Available online
ISBN_ISSN: 
ISBN: 978-2-8317-1961-0
978-2-8317-1962-7
DOI: https://doi.org/10.2305/IUCN.CH.2019.SSC-OP.62.en
Content Item Id: 
46873
Analysis of the secondary nest of the yellow-legged hornet found in the Balearic Islands reveals its high adaptability to Mediterranean isolated ecosystems
Abstract: 

The yellow-legged hornet (Vespa velutina) was detected for the ?rst time in the north of Spain in 2010, but was not detected in Majorca, Balearic Islands until 2015 and only one secondary nest, with 10 combs, was found in the northwest of the island. During 2016, nine more nests were found in the same region.

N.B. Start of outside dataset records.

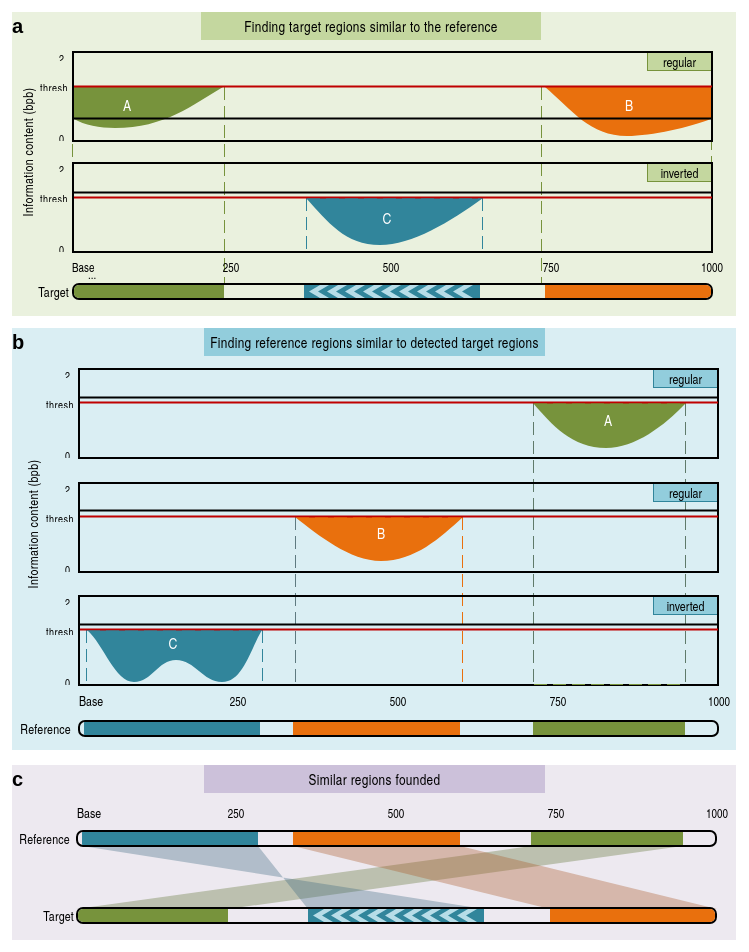
<!DOCTYPE html>
<html lang="en">
<head>
<meta charset="utf-8">
<title>Similar regions between reference and target</title>
<style>
:root {
  --green: #77933c; --orange: #e9700d; --teal: #31859b; --pale-teal: #b7dde8;
  --red: #c00000; --ink: #000;
  --panel-a: #eaf1de; --panel-b: #daeef3; --panel-c: #ede9f0;
  --head-a: #c4d79f; --head-b: #92cddc; --head-c: #ccc1da;
}
* { box-sizing: border-box; margin: 0; }
body { width: 749px; height: 952px; overflow: hidden; background: #fff; color: var(--ink); font: 13px/16px "TeX Gyre Heros Cn", "Roboto", sans-serif; }
.figure { width: 749px; height: 952px; overflow: hidden; padding: 12px 12px 0; display: grid; grid-template-rows: 304px 422px 175px; row-gap: 12px; align-content: start; }
.panel { position: relative; width: 724px; }
.panel-a { background: var(--panel-a); --head: var(--head-a); --edge: var(--green); }
.panel-b { background: var(--panel-b); --head: var(--head-b); --edge: var(--teal); }
.panel-c { background: var(--panel-c); --head: var(--head-c); top: 3px; }
.letter { position: absolute; left: 0; top: 3px; font: bold 20px/22px "Liberation Sans", sans-serif; }
.title { position: absolute; left: 192px; top: 0; width: 341px; height: 28px; background: var(--head); font-size: 14.4px; font-weight: 400; line-height: 28px; letter-spacing: .36px; text-align: center; white-space: nowrap; }
.panel-a .title { left: 189px; width: 340px; }
.drawing { position: absolute; left: 0; top: 0; display: block; }
.y-title { position: absolute; width: 140px; height: 16px; text-align: center; white-space: nowrap; letter-spacing: .4px; transform: rotate(-90deg); }
.plot { position: absolute; width: 641px; height: 91px; border: 2px solid var(--ink); }
.panel-a .plot { left: 60px; }
.panel-b .plot { left: 66px; }
.badge { position: absolute; right: 0; top: 0; width: 64px; height: 18px; background: var(--head); border: solid var(--edge); border-width: 0 0 1px 1px; text-align: center; line-height: 18px; }
.tick { position: absolute; height: 7px; overflow: hidden; font-size: 11px; line-height: 10px; }
.tick.two { top: 1px; right: 647px; }
.tick.thresh { top: 30px; right: 643px; height: 8px; letter-spacing: .5px; }
.tick.zero { top: 81px; right: 647px; height: 7px; }
.scale { position: absolute; width: 652px; display: grid; grid-template-columns: 80px 160px 160px 160px 92px; text-align: center; font-size: 12px; }
.scale span:first-child { text-align: left; padding-left: 1px; font-size: 13px; }
.scale span:last-child { text-align: right; }
.panel-a .scale span:first-child { font-size: 12px; }
.panel-a .scale { left: 59px; }
.panel-b .scale { left: 66px; }
.panel-c .scale { left: 64px; }
.more { position: absolute; left: 76px; top: 254px; font-size: 12px; }
.track { position: absolute; left: 0; display: flex; align-items: center; }
.track-name { text-align: right; font-size: 13px; letter-spacing: .2px; white-space: nowrap; }
.bar { flex: none; width: 641px; height: 17px; display: flex; border: 2px solid var(--ink); border-radius: 7px; overflow: hidden; }
.bar i { flex: none; height: 13px; }
.bar svg { display: block; width: 176px; height: 13px; }
.green { background: var(--green); }
.orange { background: var(--orange); }
.teal { background: var(--teal); }
.region-name { fill: #fff; font-size: 15px; text-anchor: middle; }
.dash { fill: none; stroke-dasharray: 13 6; stroke-width: 1; }
.soft { stroke-opacity: .5; }
.level { stroke: var(--ink); stroke-width: 2; }
.threshold { stroke: var(--red); stroke-width: 2; }
</style>
</head>
<body>
<main class="figure">

<section class="panel panel-a">
  <b class="letter">a</b>
  <h2 class="title">Finding target regions similar to the reference</h2>
  <div class="y-title" style="left:-54px;top:132px">Information content (bpb)</div>
  <svg class="drawing" width="724" height="304" viewBox="12 12 724 304" aria-hidden="true">
    <g class="dash">
      <path stroke="var(--green)" d="M72.5 87V163M224.5 87V285"/>
      <path stroke="var(--green)" d="M541.5 87V285M711.5 118V252"/>
      <path stroke="var(--teal)" d="M306.5 198V252M482.5 198V252"/>
    </g>
  </svg>
  <div class="plot" style="top:39px">
    <span class="tick two">2</span><span class="tick thresh">thresh</span><span class="tick zero">0</span>
    <span class="badge">regular</span>
  </div>
  <div class="plot" style="top:150px">
    <span class="tick two">2</span><span class="tick thresh">thresh</span><span class="tick zero">0</span>
    <span class="badge">inverted</span>
  </div>
  <svg class="drawing" width="724" height="304" viewBox="12 12 724 304" aria-hidden="true">
    <path fill="var(--green)" d="M74 87H223C192 105 165 128 115 128C100 128 84 125 74 119Z"/>
    <path fill="var(--orange)" d="M545 87H711V119C690 127 652 136 627 136C590 136 572 110 545 87Z"/>
    <path fill="var(--teal)" d="M306 198H483C450 222 412 245 380 245C345 245 328 222 306 198Z"/>
    <path class="level" d="M73 118.5H712M73 192.5H712"/>
    <path class="threshold" d="M74 86.5H712M74 197.5H712"/>
    <path class="dash soft" stroke="var(--teal)" d="M307 198.5H482"/>
    <text class="region-name" x="127" y="111">A</text>
    <text class="region-name" x="629" y="111">B</text>
    <text class="region-name" x="387" y="224">C</text>
  </svg>
  <div class="scale" style="top:247px"><span>Base</span><span>250</span><span>500</span><span>750</span><span>1000</span></div>
  <span class="more">...</span>
  <div class="track" style="top:271px">
    <span class="track-name" style="width:57px;margin-right:3px">Target</span>
    <div class="bar">
      <i class="green" style="width:150px"></i>
      <i class="teal" style="width:176px;margin-left:80px">
        <svg viewBox="0 0 176 13" aria-hidden="true">
          <defs>
            <polygon id="chevron" points="0,6.5 11,0 20,0 9,6.5 20,13 11,13"/>
            <g id="chevrons" fill="var(--pale-teal)">
              <use href="#chevron" x="5"/><use href="#chevron" x="23"/><use href="#chevron" x="41"/>
              <use href="#chevron" x="59"/><use href="#chevron" x="77"/><use href="#chevron" x="95"/>
              <use href="#chevron" x="113"/><use href="#chevron" x="131"/><use href="#chevron" x="149"/>
            </g>
          </defs>
          <use href="#chevrons"/>
        </svg>
      </i>
      <i class="orange" style="width:166px;margin-left:65px"></i>
    </div>
  </div>
</section>

<section class="panel panel-b">
  <b class="letter">b</b>
  <h2 class="title">Finding reference regions similar to detected target regions</h2>
  <div class="y-title" style="left:-49px;top:188px">Information content (bpb)</div>
  <svg class="drawing" width="724" height="422" viewBox="12 328 724 422" aria-hidden="true">
    <g class="dash">
      <path stroke="#5f7a6a" d="M533.5 403V685M685.5 403V685"/>
      <path stroke="#5f7a80" d="M295.5 517V685"/>
      <path stroke="var(--orange)" d="M462.5 517V685"/>
      <path stroke="var(--teal)" d="M86.5 630V685M262.5 630V685"/>
    </g>
  </svg>
  <div class="plot" style="top:40px">
    <span class="tick two">2</span><span class="tick thresh">thresh</span><span class="tick zero">0</span>
    <span class="badge">regular</span>
  </div>
  <div class="plot" style="top:154px">
    <span class="tick two">2</span><span class="tick thresh">thresh</span><span class="tick zero">0</span>
    <span class="badge">regular</span>
  </div>
  <div class="plot" style="top:267px">
    <span class="tick two">2</span><span class="tick thresh">thresh</span><span class="tick zero">0</span>
    <span class="badge">inverted</span>
  </div>
  <svg class="drawing" width="724" height="422" viewBox="12 328 724 422" aria-hidden="true">
    <path fill="var(--green)" d="M533 403H686C664 426 635 448 606 448C572 448 552 425 533 403Z"/>
    <path fill="var(--orange)" d="M295 517H463C440 538 415 561 381 561C350 561 318 535 295 517Z"/>
    <path fill="var(--teal)" d="M87 630H262C250 650 243 682 222 682C203 682 195 660 176 660C158 660 152 682 134 682C115 682 104 645 87 630Z"/>
    <path class="level" d="M79 397.5H718M79 510.5H718M79 624.5H718"/>
    <path class="threshold" d="M80 402.5H718M80 516.5H718M80 629.5H718"/>
    <path class="dash" stroke="var(--green)" d="M534 684.5H686"/>
    <g class="dash soft">
      <path stroke="var(--green)" d="M534 403.5H686"/>
      <path stroke="var(--orange)" d="M296 517.5H462"/>
      <path stroke="var(--teal)" d="M87 630.5H262"/>
    </g>
    <text class="region-name" x="608" y="426">A</text>
    <text class="region-name" x="381" y="539">B</text>
    <text class="region-name" x="173" y="649">C</text>
  </svg>
  <div class="scale" style="top:365px"><span>Base</span><span>250</span><span>500</span><span>750</span><span>1000</span></div>
  <div class="track" style="top:392px">
    <span class="track-name" style="width:59px;margin-right:7px">Reference</span>
    <div class="bar">
      <i class="teal" style="width:176px;margin-left:4px"></i>
      <i class="orange" style="width:167px;margin-left:33px"></i>
      <i class="green" style="width:152px;margin-left:73px"></i>
    </div>
  </div>
</section>

<section class="panel panel-c">
  <b class="letter">c</b>
  <h2 class="title">Similar regions founded</h2>
  <div class="scale" style="top:40px"><span>Base</span><span>250</span><span>500</span><span>750</span><span>1000</span></div>
  <svg class="drawing" width="724" height="175" viewBox="12 765 724 175" aria-hidden="true">
    <g fill-opacity=".35">
      <polygon fill="#5f7336" points="531,846 683,846 228,909 76,909"/>
      <polygon fill="#3f6b80" points="82,846 258,846 308,909 484,909"/>
      <polygon fill="#a85a28" points="293,846 460,846 717,909 550,909"/>
    </g>
  </svg>
  <div class="track" style="top:65px">
    <span class="track-name" style="width:58px;margin-right:6px">Reference</span>
    <div class="bar">
      <i class="teal" style="width:176px;margin-left:4px"></i>
      <i class="orange" style="width:167px;margin-left:35px"></i>
      <i class="green" style="width:152px;margin-left:71px"></i>
    </div>
  </div>
  <div class="track" style="top:142px">
    <span class="track-name" style="width:62px;margin-right:2px">Target</span>
    <div class="bar">
      <i class="green" style="width:150px"></i>
      <i class="teal" style="width:176px;margin-left:80px"><svg viewBox="0 0 176 13" aria-hidden="true"><use href="#chevrons"/></svg></i>
      <i class="orange" style="width:165px;margin-left:66px"></i>
    </div>
  </div>
</section>

</main>
</body>
</html>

To better understand the biology of V. velutina in isolated conditions, the following objectives were proposed: (I) describe the architecture and structure of nests; (II) analyse the shape of combs and develop a new method to con?rm the circular pattern of breeding; (III) determine the colony size and (IV) determine the succession of workers and sexual individuals throughout the season. For these reasons, nests that were removed were frozen for at least 48 days until analysis. Our results show that this species has a high reproductive potential under isolated conditions. Results reveal that parameters such as weight, height, diameter, number of cells and total individual production are directly related. Moreover, each mature nest can produce up to 9,000 individuals and several hundred potential founder queens. All results inform formulation of an e?cient control or eradication programme in the Balearic Islands, as we are in the early stages of invasion and intervention is essential to eradicate V. velutina on Majorca Island.

GEFPAS Project: 
No
Record Id: 
82595